Lil Wayne’s much-delayed rock album has been pushed back again. ‘Rebirth’ – originally scheduled for release last April – will be available from June 22. On his rock crossover, the New Orleans rappers said, “I wanted to grow as an artist and I wanted to show my growth as well. I wanted people to see my growing pains.” The New Orleans rapper begins a prison sentence on Feb 9 for gun charges.
radioheads thom york shot for the nme 22 11 07
Things are looking good in the Radiohead camp. Having started work on their new album last summer, the band has returned to the studio this month. “We’ve got to take it to another level,” explains guitarist Ed O’Brien of their next record. “We’ve got the potential to make a really different record which is always what we’re trying to do, and that’s the thing that excites us.”
Following the departure of his brother, Liam Gallagher is set to release an album alongside his old Oasis bandmates. Liam claims the album is already halfway there, and will be out by the summer. The singer reassures us that we can expect the same iconic sound. He said: “It ain’t a new direction. We’re not making reggae music or rap music.” Pic: Dean Chalkley
Jack White continues to throw himself into further musical ventures. As well as alluding to solo plans, The Dead Weather hope to get their second album recorded this winter. “We’d love to have the second record out within a year of the first one,” Jack recently told NME Radio. It seems that fans will have to continue to hold out for that seventh White Stripes release. Pic: Pieter M Van Hattem

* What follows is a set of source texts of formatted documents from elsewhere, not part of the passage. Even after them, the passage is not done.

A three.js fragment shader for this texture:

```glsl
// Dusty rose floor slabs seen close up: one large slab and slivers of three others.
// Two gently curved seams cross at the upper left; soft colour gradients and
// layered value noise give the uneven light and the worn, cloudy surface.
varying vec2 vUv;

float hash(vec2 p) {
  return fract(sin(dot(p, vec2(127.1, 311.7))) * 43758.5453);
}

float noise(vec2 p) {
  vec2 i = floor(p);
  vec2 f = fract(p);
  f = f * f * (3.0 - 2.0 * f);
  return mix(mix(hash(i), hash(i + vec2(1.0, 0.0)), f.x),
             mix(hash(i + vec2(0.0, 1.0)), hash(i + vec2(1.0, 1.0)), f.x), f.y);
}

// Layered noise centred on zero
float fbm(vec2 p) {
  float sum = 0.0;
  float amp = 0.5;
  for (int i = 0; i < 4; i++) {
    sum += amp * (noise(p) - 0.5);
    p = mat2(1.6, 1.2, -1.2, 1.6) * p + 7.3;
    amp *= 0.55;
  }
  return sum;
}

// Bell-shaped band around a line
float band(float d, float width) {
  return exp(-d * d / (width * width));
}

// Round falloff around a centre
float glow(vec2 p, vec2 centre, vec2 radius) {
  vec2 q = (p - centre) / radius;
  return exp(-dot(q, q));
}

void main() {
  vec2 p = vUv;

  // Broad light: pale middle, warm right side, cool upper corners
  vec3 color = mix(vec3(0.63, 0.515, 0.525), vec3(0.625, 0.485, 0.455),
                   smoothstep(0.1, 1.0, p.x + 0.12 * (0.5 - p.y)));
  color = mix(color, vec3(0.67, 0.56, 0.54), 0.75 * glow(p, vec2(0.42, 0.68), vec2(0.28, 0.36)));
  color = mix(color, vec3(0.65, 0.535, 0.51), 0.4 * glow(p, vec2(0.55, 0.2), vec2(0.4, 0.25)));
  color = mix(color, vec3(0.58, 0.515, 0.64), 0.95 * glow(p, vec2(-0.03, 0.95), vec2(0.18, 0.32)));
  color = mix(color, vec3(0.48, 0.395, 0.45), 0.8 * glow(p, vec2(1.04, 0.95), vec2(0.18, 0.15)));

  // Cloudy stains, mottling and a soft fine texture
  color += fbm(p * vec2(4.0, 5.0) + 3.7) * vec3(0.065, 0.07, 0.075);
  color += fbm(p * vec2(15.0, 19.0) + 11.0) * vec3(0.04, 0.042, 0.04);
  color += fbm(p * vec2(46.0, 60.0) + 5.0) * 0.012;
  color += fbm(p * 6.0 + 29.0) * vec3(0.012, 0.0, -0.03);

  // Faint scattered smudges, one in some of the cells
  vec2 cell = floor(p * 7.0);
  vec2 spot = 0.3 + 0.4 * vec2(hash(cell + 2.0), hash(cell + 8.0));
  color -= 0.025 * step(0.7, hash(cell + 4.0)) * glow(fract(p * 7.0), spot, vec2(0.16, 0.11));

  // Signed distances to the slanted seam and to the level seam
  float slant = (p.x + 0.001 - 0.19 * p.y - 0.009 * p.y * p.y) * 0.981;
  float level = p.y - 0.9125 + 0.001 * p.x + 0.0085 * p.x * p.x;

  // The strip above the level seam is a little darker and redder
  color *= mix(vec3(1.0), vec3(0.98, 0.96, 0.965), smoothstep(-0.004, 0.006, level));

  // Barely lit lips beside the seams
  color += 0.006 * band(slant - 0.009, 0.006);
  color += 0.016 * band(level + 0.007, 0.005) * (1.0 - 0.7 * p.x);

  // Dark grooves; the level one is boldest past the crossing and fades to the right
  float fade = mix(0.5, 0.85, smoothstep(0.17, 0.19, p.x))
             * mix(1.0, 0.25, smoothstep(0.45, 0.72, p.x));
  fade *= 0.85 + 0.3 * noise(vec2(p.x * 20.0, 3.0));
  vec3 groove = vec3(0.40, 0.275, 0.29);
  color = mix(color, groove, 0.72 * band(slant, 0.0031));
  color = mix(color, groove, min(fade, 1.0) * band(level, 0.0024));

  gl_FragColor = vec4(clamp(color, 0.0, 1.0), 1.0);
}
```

MGMT return with the follow-up to their 2008 debut ‘Oracular Spectacular’ in spring. “On our last album we didn’t have the confidence to leave rough around the edges, but I like mistakes on albums. They’re real moments,” Ben Goldwasser tells NME in this week’s issue. The record will be called ‘Congratulations’.
Pic: Ben Rowland
Credit: Ben Rowland
Julian Casablancas has put his solo side-project to one side to concentrate on Strokes’ first new album since 2006’s ‘First Impressions of Earth’. Frontman Julian and guitarist Nick Valensi began writing new material a year ago and are “fucking excited” about their January demo sessions. The album is due out later in the year. Pic: Phil Wallis
Credit: Phil Wallis
2010 will also see a third solo album from Mark Ronson. The 34-year-old has been busy recording in New York with the aim to get the record out by spring. There are reports that unlike his debut, ‘Version’, the new album will contain no covers, but fans can expect the usual parade of collaborations. Pic: Danny North
The Coral at the London Coliseum, 29th July 2008.
The Coral have been working with legendary producer John Leckie for their fifth full-length album, and first since the permanent depature of guitarist Bill Ryder-Jones. Leckie was the man behind The Stone Roses’ debut and Radiohead’s ‘The Bends’ – here’s hoping he brings that magic to this. Pic: James Quinton
Credit: James Quinton
After trying out various producers, Foals finally settled on ex-Clor man Luke Smith, and decamped to a studio in Gothenburg, Sweden, to work on their follow-up to ‘Antidotes’. Yannis says the music being laid down for the record is “a lot darker” than they’d anticipated. Pic Dave Ma
Credit: David Ma
Warren Ellis spoke to NME about the second Grinderman album: “All I can tell you is it’s very much finished and is very different to the first Grinderman album. I think NME readers are going to adore it because it’s very challenging, modern and chaotic…like stoner rock meets Britney.” Pic: Jo McCaughey